## Task requirements
Each line of the data must be written out again verbatim; no image belongs in the copy.

+--

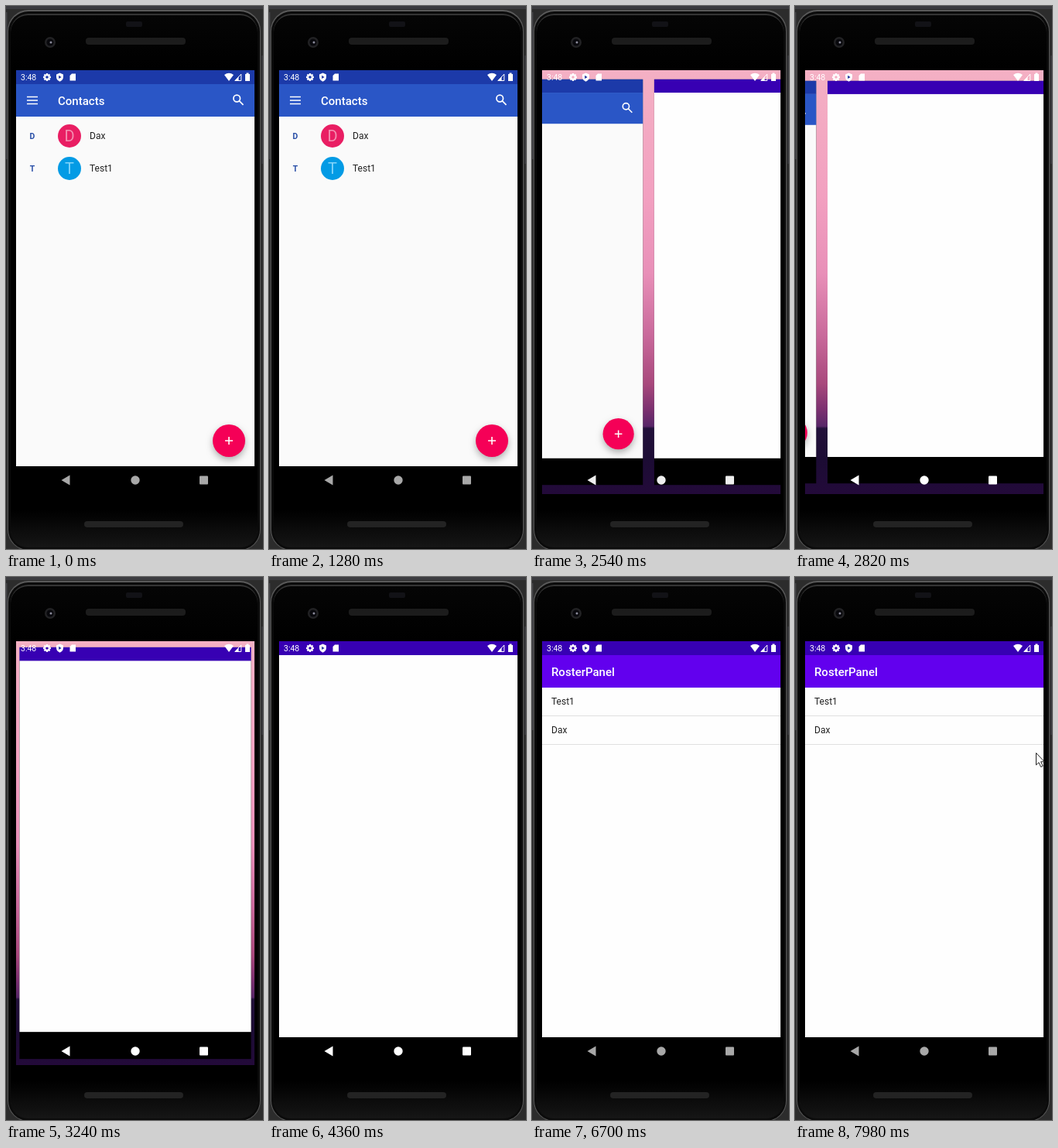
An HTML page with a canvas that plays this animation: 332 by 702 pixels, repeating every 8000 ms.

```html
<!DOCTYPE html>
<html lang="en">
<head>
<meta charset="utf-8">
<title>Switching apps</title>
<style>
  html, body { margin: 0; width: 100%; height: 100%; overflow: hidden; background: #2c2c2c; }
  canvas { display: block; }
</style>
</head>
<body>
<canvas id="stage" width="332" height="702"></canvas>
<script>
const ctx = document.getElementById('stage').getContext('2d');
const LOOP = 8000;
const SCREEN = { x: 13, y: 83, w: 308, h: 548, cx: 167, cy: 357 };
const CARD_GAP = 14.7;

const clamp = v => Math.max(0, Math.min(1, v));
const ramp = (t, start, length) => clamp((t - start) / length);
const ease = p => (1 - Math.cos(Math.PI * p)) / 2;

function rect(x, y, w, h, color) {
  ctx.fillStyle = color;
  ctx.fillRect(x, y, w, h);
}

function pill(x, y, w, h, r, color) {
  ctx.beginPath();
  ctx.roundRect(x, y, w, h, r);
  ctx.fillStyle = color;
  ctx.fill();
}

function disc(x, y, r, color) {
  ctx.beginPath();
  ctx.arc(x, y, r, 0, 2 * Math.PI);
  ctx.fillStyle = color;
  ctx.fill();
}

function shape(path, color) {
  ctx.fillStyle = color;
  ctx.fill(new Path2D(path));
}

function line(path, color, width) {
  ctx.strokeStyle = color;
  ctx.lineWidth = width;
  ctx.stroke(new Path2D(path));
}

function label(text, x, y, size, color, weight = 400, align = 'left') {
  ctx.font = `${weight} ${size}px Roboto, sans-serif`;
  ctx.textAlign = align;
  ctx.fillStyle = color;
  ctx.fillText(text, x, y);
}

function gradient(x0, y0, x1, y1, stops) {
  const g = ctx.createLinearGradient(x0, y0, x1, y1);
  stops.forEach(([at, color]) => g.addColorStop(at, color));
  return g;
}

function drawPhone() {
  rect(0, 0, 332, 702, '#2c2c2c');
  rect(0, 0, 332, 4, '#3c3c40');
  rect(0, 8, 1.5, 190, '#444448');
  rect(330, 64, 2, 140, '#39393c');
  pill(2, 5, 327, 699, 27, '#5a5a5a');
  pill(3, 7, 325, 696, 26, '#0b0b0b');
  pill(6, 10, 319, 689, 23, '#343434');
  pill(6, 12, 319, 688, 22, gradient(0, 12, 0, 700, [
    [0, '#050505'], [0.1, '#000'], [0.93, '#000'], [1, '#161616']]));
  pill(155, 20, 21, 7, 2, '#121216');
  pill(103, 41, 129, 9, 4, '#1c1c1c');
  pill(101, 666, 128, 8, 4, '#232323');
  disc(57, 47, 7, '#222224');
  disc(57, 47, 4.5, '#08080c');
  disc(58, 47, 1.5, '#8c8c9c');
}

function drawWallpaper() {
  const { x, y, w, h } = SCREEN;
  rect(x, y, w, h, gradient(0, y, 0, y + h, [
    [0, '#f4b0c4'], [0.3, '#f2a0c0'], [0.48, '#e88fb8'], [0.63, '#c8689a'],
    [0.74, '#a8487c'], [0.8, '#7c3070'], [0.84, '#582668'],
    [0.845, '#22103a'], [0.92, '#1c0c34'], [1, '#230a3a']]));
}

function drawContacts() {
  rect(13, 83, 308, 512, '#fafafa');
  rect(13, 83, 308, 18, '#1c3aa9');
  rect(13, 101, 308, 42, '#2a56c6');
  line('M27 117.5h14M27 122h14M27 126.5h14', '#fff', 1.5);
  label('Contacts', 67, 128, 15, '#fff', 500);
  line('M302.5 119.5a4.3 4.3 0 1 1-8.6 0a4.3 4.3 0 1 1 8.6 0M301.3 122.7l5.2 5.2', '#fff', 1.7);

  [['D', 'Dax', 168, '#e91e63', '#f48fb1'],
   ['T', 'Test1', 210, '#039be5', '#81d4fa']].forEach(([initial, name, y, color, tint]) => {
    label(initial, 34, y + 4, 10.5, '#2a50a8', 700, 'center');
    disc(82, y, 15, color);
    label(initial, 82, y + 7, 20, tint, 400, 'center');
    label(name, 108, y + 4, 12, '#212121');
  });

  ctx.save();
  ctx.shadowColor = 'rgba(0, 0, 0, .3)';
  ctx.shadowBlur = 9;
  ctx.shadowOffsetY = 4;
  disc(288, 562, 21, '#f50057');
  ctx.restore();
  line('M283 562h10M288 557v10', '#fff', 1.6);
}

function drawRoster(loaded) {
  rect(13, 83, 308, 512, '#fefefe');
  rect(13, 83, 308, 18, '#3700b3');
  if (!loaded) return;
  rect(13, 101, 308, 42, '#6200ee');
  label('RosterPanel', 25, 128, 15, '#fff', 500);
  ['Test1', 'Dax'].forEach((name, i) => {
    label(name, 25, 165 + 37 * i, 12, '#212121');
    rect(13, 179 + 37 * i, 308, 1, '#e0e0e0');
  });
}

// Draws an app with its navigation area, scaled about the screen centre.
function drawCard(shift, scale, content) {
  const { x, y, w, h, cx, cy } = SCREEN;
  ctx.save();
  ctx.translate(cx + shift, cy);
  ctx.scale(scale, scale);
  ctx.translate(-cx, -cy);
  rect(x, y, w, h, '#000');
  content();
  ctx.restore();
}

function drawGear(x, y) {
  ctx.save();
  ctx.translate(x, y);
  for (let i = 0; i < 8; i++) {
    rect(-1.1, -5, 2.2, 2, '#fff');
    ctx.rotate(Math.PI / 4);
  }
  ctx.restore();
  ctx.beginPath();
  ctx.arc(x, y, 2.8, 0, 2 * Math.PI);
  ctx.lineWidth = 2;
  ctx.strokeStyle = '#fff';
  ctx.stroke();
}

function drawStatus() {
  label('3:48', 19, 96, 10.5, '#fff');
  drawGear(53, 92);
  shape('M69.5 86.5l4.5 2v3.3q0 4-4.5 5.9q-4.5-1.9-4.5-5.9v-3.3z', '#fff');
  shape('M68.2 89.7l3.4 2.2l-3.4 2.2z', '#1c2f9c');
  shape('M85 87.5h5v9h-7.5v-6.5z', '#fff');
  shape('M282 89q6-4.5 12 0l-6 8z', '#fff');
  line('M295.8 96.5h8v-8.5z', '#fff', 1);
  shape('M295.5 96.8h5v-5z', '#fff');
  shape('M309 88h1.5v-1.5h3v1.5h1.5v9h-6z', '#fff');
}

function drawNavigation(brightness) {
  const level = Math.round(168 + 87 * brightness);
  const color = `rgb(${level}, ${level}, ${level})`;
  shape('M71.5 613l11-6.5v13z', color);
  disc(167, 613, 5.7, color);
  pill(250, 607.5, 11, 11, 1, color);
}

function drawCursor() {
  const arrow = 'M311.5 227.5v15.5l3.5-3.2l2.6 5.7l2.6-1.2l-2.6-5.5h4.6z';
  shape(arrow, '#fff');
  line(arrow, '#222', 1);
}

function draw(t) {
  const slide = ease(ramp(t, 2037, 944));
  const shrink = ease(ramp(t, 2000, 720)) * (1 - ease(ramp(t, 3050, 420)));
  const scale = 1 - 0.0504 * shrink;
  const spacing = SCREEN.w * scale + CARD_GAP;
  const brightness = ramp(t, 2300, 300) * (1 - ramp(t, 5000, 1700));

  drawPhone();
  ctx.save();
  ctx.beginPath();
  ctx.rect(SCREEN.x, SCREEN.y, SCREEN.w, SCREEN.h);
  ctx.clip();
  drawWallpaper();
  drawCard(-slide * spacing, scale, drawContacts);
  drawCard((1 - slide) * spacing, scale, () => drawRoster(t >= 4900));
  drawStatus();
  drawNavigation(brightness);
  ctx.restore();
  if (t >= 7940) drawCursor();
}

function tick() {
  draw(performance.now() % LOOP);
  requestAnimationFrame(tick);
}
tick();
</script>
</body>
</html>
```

+--

## Answer for this exercise
An HTML page with a canvas that plays this animation: 332 by 702 pixels, repeating every 8000 ms.

```html
<!DOCTYPE html>
<html lang="en">
<head>
<meta charset="utf-8">
<title>Switching apps</title>
<style>
  html, body { margin: 0; width: 100%; height: 100%; overflow: hidden; background: #2c2c2c; }
  canvas { display: block; }
</style>
</head>
<body>
<canvas id="stage" width="332" height="702"></canvas>
<script>
const ctx = document.getElementById('stage').getContext('2d');
const LOOP = 8000;
const SCREEN = { x: 13, y: 83, w: 308, h: 548, cx: 167, cy: 357 };
const CARD_GAP = 14.7;

const clamp = v => Math.max(0, Math.min(1, v));
const ramp = (t, start, length) => clamp((t - start) / length);
const ease = p => (1 - Math.cos(Math.PI * p)) / 2;

function rect(x, y, w, h, color) {
  ctx.fillStyle = color;
  ctx.fillRect(x, y, w, h);
}

function pill(x, y, w, h, r, color) {
  ctx.beginPath();
  ctx.roundRect(x, y, w, h, r);
  ctx.fillStyle = color;
  ctx.fill();
}

function disc(x, y, r, color) {
  ctx.beginPath();
  ctx.arc(x, y, r, 0, 2 * Math.PI);
  ctx.fillStyle = color;
  ctx.fill();
}

function shape(path, color) {
  ctx.fillStyle = color;
  ctx.fill(new Path2D(path));
}

function line(path, color, width) {
  ctx.strokeStyle = color;
  ctx.lineWidth = width;
  ctx.stroke(new Path2D(path));
}

function label(text, x, y, size, color, weight = 400, align = 'left') {
  ctx.font = `${weight} ${size}px Roboto, sans-serif`;
  ctx.textAlign = align;
  ctx.fillStyle = color;
  ctx.fillText(text, x, y);
}

function gradient(x0, y0, x1, y1, stops) {
  const g = ctx.createLinearGradient(x0, y0, x1, y1);
  stops.forEach(([at, color]) => g.addColorStop(at, color));
  return g;
}

function drawPhone() {
  rect(0, 0, 332, 702, '#2c2c2c');
  rect(0, 0, 332, 4, '#3c3c40');
  rect(0, 8, 1.5, 190, '#444448');
  rect(330, 64, 2, 140, '#39393c');
  pill(2, 5, 327, 699, 27, '#5a5a5a');
  pill(3, 7, 325, 696, 26, '#0b0b0b');
  pill(6, 10, 319, 689, 23, '#343434');
  pill(6, 12, 319, 688, 22, gradient(0, 12, 0, 700, [
    [0, '#050505'], [0.1, '#000'], [0.93, '#000'], [1, '#161616']]));
  pill(155, 20, 21, 7, 2, '#121216');
  pill(103, 41, 129, 9, 4, '#1c1c1c');
  pill(101, 666, 128, 8, 4, '#232323');
  disc(57, 47, 7, '#222224');
  disc(57, 47, 4.5, '#08080c');
  disc(58, 47, 1.5, '#8c8c9c');
}

function drawWallpaper() {
  const { x, y, w, h } = SCREEN;
  rect(x, y, w, h, gradient(0, y, 0, y + h, [
    [0, '#f4b0c4'], [0.3, '#f2a0c0'], [0.48, '#e88fb8'], [0.63, '#c8689a'],
    [0.74, '#a8487c'], [0.8, '#7c3070'], [0.84, '#582668'],
    [0.845, '#22103a'], [0.92, '#1c0c34'], [1, '#230a3a']]));
}

function drawContacts() {
  rect(13, 83, 308, 512, '#fafafa');
  rect(13, 83, 308, 18, '#1c3aa9');
  rect(13, 101, 308, 42, '#2a56c6');
  line('M27 117.5h14M27 122h14M27 126.5h14', '#fff', 1.5);
  label('Contacts', 67, 128, 15, '#fff', 500);
  line('M302.5 119.5a4.3 4.3 0 1 1-8.6 0a4.3 4.3 0 1 1 8.6 0M301.3 122.7l5.2 5.2', '#fff', 1.7);

  [['D', 'Dax', 168, '#e91e63', '#f48fb1'],
   ['T', 'Test1', 210, '#039be5', '#81d4fa']].forEach(([initial, name, y, color, tint]) => {
    label(initial, 34, y + 4, 10.5, '#2a50a8', 700, 'center');
    disc(82, y, 15, color);
    label(initial, 82, y + 7, 20, tint, 400, 'center');
    label(name, 108, y + 4, 12, '#212121');
  });

  ctx.save();
  ctx.shadowColor = 'rgba(0, 0, 0, .3)';
  ctx.shadowBlur = 9;
  ctx.shadowOffsetY = 4;
  disc(288, 562, 21, '#f50057');
  ctx.restore();
  line('M283 562h10M288 557v10', '#fff', 1.6);
}

function drawRoster(loaded) {
  rect(13, 83, 308, 512, '#fefefe');
  rect(13, 83, 308, 18, '#3700b3');
  if (!loaded) return;
  rect(13, 101, 308, 42, '#6200ee');
  label('RosterPanel', 25, 128, 15, '#fff', 500);
  ['Test1', 'Dax'].forEach((name, i) => {
    label(name, 25, 165 + 37 * i, 12, '#212121');
    rect(13, 179 + 37 * i, 308, 1, '#e0e0e0');
  });
}

// Draws an app with its navigation area, scaled about the screen centre.
function drawCard(shift, scale, content) {
  const { x, y, w, h, cx, cy } = SCREEN;
  ctx.save();
  ctx.translate(cx + shift, cy);
  ctx.scale(scale, scale);
  ctx.translate(-cx, -cy);
  rect(x, y, w, h, '#000');
  content();
  ctx.restore();
}

function drawGear(x, y) {
  ctx.save();
  ctx.translate(x, y);
  for (let i = 0; i < 8; i++) {
    rect(-1.1, -5, 2.2, 2, '#fff');
    ctx.rotate(Math.PI / 4);
  }
  ctx.restore();
  ctx.beginPath();
  ctx.arc(x, y, 2.8, 0, 2 * Math.PI);
  ctx.lineWidth = 2;
  ctx.strokeStyle = '#fff';
  ctx.stroke();
}

function drawStatus() {
  label('3:48', 19, 96, 10.5, '#fff');
  drawGear(53, 92);
  shape('M69.5 86.5l4.5 2v3.3q0 4-4.5 5.9q-4.5-1.9-4.5-5.9v-3.3z', '#fff');
  shape('M68.2 89.7l3.4 2.2l-3.4 2.2z', '#1c2f9c');
  shape('M85 87.5h5v9h-7.5v-6.5z', '#fff');
  shape('M282 89q6-4.5 12 0l-6 8z', '#fff');
  line('M295.8 96.5h8v-8.5z', '#fff', 1);
  shape('M295.5 96.8h5v-5z', '#fff');
  shape('M309 88h1.5v-1.5h3v1.5h1.5v9h-6z', '#fff');
}

function drawNavigation(brightness) {
  const level = Math.round(168 + 87 * brightness);
  const color = `rgb(${level}, ${level}, ${level})`;
  shape('M71.5 613l11-6.5v13z', color);
  disc(167, 613, 5.7, color);
  pill(250, 607.5, 11, 11, 1, color);
}

function drawCursor() {
  const arrow = 'M311.5 227.5v15.5l3.5-3.2l2.6 5.7l2.6-1.2l-2.6-5.5h4.6z';
  shape(arrow, '#fff');
  line(arrow, '#222', 1);
}

function draw(t) {
  const slide = ease(ramp(t, 2037, 944));
  const shrink = ease(ramp(t, 2000, 720)) * (1 - ease(ramp(t, 3050, 420)));
  const scale = 1 - 0.0504 * shrink;
  const spacing = SCREEN.w * scale + CARD_GAP;
  const brightness = ramp(t, 2300, 300) * (1 - ramp(t, 5000, 1700));

  drawPhone();
  ctx.save();
  ctx.beginPath();
  ctx.rect(SCREEN.x, SCREEN.y, SCREEN.w, SCREEN.h);
  ctx.clip();
  drawWallpaper();
  drawCard(-slide * spacing, scale, drawContacts);
  drawCard((1 - slide) * spacing, scale, () => drawRoster(t >= 4900));
  drawStatus();
  drawNavigation(brightness);
  ctx.restore();
  if (t >= 7940) drawCursor();
}

function tick() {
  draw(performance.now() % LOOP);
  requestAnimationFrame(tick);
}
tick();
</script>
</body>
</html>
```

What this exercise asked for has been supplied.